Most voice disorders are not life-threatening. It is up to you whether to seek treatment for a voice disorder, depending on the extent of your voice impairment or discomfort. However, though you will not die from non-treatment of a voice disorder, it is still considered medically necessary to seek treatment. A normal sounding voice, free from discomfort or fatigue, is considered a normal function. If it is disordered, restoring it is medically necessary. Sometimes insurance companies will argue that point, but if they challenge it, your voice care professional will help you negotiate with them.
Treatment of a voice disorder should start with an evaluation from a voice care specialty team.
Your Voice Specialty Team at the Lions Voice Clinic
Laryngologists: Dr. George S. Goding, Dr. Stephanie Misono and Dr Raluca Gray
Laryngologists are otolaryngologists (also known as Ear, Nose, and Throat (ENT) physicians), who specialize in disorders and surgery of the larynx and upper airway.
Speech-Language Pathologists: Dr. Deirdre D. Michael, Lisa Butcher, and Dan Weinstein
Although Speech-Language Pathologists are trained to evaluate and treat a wide array of disorders of human communication, as well as the organs involved in communication, our SLPs specialize in the voice and airway. All our SLPs are singers and singing teachers, and have a special interest in treating disorders in singers.

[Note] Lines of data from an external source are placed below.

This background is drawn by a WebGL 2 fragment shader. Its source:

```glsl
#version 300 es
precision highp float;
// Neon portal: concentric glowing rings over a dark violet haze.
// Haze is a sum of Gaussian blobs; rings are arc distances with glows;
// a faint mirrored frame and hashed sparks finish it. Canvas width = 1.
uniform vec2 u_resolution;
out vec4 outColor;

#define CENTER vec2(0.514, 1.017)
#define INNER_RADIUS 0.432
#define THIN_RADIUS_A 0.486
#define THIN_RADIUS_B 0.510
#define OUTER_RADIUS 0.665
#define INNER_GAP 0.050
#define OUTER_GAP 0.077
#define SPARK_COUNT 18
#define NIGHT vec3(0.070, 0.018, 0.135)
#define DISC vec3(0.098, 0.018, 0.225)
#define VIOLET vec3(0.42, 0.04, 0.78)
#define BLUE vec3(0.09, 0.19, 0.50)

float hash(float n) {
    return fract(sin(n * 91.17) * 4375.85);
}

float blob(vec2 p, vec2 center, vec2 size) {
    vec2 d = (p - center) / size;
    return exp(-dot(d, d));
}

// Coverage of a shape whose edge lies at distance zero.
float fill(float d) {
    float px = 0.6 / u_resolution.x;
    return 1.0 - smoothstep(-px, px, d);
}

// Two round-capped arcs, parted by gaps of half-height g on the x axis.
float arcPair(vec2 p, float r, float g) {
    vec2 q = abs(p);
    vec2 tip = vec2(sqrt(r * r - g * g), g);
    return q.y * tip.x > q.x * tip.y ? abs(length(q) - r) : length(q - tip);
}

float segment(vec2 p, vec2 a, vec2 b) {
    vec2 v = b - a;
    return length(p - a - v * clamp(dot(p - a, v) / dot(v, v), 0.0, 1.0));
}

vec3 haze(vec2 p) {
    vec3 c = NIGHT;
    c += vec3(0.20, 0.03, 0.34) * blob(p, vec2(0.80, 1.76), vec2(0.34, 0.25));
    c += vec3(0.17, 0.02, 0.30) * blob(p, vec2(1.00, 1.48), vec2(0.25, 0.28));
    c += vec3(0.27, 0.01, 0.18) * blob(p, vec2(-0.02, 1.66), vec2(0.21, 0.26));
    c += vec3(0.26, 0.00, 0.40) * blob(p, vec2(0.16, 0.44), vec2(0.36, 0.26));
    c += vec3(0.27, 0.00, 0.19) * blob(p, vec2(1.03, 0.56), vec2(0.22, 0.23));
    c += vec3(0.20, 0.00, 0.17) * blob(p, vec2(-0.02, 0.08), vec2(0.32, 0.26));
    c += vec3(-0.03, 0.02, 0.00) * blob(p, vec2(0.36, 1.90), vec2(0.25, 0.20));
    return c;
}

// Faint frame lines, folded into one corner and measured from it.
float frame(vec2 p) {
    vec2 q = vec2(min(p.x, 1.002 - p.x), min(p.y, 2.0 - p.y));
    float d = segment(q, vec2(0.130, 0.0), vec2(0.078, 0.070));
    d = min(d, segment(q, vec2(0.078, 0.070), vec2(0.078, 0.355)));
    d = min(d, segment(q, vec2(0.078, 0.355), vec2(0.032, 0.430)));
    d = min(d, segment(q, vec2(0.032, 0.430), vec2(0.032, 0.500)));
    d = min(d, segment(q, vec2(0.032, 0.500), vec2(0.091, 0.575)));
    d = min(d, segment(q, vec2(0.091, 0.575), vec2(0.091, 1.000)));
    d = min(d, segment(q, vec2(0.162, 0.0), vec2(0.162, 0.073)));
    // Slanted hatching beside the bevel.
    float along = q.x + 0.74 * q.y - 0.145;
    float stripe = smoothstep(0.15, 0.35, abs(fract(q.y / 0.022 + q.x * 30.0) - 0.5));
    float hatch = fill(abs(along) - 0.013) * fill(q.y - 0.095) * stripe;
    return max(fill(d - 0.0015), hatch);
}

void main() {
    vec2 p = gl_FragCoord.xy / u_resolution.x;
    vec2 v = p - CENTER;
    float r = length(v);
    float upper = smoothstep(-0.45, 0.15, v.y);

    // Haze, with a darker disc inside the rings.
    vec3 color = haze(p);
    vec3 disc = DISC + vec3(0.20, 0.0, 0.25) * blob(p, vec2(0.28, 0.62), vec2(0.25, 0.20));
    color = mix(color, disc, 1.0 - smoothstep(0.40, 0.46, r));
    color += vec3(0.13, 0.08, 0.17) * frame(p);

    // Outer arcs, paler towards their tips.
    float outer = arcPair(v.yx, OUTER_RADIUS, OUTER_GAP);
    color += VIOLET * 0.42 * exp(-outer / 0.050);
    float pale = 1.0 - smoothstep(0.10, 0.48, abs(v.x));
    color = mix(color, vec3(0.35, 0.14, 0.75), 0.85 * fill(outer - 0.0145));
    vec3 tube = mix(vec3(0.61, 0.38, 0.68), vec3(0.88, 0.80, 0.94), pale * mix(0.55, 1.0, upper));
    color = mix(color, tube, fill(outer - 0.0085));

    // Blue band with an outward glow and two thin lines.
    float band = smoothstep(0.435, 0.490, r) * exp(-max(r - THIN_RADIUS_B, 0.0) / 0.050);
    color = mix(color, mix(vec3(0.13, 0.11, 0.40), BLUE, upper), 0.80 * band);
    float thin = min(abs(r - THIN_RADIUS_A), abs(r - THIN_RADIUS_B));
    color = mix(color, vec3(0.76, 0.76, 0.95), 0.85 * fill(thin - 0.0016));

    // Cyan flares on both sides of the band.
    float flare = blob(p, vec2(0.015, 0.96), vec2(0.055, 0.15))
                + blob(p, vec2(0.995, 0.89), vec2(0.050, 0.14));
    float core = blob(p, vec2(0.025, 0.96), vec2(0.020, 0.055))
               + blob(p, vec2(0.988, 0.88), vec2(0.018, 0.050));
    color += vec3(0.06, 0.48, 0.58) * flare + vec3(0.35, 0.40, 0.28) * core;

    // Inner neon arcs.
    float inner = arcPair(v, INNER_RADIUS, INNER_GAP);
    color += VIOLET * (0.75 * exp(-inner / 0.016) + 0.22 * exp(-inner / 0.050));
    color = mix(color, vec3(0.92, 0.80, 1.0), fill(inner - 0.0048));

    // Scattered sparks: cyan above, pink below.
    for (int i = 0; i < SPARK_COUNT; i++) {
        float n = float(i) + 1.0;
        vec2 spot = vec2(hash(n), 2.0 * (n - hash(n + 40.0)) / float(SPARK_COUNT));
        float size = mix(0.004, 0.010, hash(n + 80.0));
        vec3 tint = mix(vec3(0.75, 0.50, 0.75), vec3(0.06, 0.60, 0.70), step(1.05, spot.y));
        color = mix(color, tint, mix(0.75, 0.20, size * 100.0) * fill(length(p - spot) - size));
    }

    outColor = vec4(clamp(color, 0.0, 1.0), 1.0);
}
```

We all treat:
- Voice Disorders
- Chronic cough, throat-clearing, and irritable larynx
- Breathing disorders of the upper airway
- Swallowing Disorders
To find a specialist on voice disorders in your area, please visit the National Voice Center Referral Database web site.